* **WHAT IS EXPECTED**
Go through the data and copy each line where the string "canvas" appears.

Dataset entries:
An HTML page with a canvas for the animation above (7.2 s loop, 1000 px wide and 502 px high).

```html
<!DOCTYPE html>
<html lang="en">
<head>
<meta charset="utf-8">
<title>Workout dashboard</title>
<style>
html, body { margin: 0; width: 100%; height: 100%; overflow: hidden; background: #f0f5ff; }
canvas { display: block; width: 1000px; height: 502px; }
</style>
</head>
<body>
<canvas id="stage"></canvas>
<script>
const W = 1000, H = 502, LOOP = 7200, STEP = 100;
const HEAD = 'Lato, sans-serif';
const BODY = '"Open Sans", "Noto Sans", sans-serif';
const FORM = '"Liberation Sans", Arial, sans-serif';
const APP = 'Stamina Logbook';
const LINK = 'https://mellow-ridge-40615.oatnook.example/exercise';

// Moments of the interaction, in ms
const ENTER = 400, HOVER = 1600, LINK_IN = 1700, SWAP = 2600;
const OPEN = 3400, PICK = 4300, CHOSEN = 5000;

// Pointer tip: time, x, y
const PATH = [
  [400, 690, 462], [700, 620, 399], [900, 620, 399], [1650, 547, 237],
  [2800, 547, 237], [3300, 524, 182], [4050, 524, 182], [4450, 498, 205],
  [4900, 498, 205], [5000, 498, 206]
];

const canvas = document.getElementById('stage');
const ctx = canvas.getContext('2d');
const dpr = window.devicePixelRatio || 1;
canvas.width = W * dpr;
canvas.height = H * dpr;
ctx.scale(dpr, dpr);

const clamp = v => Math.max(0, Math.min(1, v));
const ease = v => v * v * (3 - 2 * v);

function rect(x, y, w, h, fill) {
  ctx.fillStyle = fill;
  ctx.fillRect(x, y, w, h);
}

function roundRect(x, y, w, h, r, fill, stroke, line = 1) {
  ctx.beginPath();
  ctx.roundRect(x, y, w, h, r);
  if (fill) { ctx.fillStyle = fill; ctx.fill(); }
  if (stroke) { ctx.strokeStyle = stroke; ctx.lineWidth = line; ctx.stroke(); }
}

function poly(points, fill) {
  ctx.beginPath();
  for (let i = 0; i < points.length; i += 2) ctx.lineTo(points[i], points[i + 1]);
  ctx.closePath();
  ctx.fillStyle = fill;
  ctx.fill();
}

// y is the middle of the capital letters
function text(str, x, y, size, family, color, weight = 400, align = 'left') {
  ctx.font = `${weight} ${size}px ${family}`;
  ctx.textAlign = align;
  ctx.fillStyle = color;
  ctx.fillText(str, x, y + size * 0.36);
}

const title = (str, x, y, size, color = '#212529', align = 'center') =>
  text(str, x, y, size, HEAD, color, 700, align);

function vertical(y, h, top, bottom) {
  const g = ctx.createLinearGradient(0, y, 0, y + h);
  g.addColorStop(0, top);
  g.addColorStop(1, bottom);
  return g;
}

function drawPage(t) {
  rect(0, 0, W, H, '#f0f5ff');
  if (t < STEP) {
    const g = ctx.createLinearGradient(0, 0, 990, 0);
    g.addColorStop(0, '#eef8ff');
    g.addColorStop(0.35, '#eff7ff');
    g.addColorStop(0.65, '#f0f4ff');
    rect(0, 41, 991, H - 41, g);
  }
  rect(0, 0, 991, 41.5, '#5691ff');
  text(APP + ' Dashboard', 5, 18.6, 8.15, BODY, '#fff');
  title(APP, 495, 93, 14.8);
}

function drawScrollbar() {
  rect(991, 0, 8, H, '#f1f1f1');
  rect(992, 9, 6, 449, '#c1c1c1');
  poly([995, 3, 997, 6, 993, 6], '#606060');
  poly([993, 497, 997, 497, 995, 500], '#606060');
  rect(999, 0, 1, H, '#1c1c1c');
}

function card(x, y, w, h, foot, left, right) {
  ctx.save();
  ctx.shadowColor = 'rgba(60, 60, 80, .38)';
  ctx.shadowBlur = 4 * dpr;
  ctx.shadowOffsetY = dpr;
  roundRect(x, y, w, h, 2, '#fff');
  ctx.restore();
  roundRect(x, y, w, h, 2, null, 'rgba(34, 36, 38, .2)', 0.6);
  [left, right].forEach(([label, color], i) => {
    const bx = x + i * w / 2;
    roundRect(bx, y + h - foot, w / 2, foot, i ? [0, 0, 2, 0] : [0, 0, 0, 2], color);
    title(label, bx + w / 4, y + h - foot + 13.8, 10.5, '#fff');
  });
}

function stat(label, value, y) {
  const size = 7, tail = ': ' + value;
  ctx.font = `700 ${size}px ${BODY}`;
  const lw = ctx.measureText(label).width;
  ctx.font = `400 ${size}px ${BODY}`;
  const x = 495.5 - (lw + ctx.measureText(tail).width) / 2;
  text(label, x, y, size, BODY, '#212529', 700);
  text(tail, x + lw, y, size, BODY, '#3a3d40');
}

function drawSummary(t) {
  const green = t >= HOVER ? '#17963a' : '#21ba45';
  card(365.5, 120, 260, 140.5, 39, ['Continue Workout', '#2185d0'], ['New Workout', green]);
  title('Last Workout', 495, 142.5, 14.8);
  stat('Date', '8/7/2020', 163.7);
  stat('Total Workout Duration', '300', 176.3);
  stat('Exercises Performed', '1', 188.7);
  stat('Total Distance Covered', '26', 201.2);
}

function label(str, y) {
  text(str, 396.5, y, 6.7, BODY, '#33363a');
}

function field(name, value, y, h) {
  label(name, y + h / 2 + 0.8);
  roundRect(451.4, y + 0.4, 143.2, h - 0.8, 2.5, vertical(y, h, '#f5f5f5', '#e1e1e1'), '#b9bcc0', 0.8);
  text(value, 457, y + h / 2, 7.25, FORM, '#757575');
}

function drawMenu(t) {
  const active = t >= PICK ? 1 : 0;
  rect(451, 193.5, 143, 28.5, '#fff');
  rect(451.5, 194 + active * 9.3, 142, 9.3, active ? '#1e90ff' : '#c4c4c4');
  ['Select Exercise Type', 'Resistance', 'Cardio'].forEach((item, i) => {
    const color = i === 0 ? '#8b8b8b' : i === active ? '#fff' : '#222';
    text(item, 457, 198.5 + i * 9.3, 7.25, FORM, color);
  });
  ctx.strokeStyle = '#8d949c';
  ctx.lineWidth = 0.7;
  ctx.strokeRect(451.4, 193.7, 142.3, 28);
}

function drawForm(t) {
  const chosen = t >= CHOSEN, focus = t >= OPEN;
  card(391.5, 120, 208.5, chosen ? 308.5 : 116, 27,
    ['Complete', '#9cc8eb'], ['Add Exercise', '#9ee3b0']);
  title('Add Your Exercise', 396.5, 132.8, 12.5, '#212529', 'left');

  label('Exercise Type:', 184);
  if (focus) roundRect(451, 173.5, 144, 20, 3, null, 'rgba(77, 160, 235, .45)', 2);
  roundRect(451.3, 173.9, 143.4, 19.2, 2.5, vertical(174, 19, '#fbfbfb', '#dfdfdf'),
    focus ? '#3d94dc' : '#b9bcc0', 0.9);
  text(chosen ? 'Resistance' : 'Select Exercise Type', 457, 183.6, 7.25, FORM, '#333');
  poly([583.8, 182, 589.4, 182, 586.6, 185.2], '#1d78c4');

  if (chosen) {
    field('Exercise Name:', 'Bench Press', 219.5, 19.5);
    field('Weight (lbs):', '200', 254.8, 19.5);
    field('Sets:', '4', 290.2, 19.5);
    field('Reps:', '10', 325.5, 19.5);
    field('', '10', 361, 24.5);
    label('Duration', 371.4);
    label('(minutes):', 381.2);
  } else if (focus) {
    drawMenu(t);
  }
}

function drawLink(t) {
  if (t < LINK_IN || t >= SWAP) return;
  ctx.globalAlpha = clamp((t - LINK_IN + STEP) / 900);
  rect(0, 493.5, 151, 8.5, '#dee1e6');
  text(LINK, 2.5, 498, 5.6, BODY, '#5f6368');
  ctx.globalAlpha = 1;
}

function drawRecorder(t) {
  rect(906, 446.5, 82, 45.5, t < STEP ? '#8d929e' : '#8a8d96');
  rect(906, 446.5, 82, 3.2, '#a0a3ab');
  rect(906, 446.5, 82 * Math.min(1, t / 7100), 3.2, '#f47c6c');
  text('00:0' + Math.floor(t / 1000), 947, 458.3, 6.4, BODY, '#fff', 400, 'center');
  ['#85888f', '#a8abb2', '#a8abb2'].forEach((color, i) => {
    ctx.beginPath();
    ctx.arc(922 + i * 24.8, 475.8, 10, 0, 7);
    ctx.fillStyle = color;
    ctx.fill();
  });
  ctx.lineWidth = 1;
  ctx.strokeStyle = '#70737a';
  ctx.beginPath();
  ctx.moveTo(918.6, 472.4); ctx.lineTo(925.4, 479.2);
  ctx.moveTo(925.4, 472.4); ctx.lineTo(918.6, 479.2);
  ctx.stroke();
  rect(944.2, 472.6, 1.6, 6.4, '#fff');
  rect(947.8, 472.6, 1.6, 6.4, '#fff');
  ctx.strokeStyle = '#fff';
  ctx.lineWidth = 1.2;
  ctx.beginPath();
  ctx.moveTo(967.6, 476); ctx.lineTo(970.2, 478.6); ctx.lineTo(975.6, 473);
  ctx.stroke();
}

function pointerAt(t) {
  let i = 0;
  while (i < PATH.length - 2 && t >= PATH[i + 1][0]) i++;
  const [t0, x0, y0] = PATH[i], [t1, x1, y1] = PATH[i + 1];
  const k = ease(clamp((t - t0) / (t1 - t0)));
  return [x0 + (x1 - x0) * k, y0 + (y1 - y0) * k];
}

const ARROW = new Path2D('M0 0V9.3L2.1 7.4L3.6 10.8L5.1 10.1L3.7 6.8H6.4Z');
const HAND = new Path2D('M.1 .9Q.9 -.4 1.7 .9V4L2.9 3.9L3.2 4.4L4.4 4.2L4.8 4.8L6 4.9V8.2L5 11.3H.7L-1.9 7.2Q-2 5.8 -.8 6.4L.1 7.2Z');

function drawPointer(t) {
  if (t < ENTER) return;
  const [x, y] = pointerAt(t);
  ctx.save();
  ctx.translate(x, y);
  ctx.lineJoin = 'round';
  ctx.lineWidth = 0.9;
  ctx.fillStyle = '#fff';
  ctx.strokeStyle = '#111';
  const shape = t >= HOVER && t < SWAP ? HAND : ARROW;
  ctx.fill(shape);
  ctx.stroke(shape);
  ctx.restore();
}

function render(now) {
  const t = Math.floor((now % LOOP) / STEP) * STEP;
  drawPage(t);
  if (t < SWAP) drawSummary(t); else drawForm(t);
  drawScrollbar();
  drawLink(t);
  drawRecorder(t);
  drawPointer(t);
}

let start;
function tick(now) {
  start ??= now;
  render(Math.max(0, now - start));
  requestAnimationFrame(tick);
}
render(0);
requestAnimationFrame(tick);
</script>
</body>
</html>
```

* **SOLUTION FOR THIS PROBLEM**
An HTML page with a canvas for the animation above (7.2 s loop, 1000 px wide and 502 px high).
canvas { display: block; width: 1000px; height: 502px; }
<canvas id="stage"></canvas>
const canvas = document.getElementById('stage');
const ctx = canvas.getContext('2d');
canvas.width = W * dpr;
canvas.height = H * dpr;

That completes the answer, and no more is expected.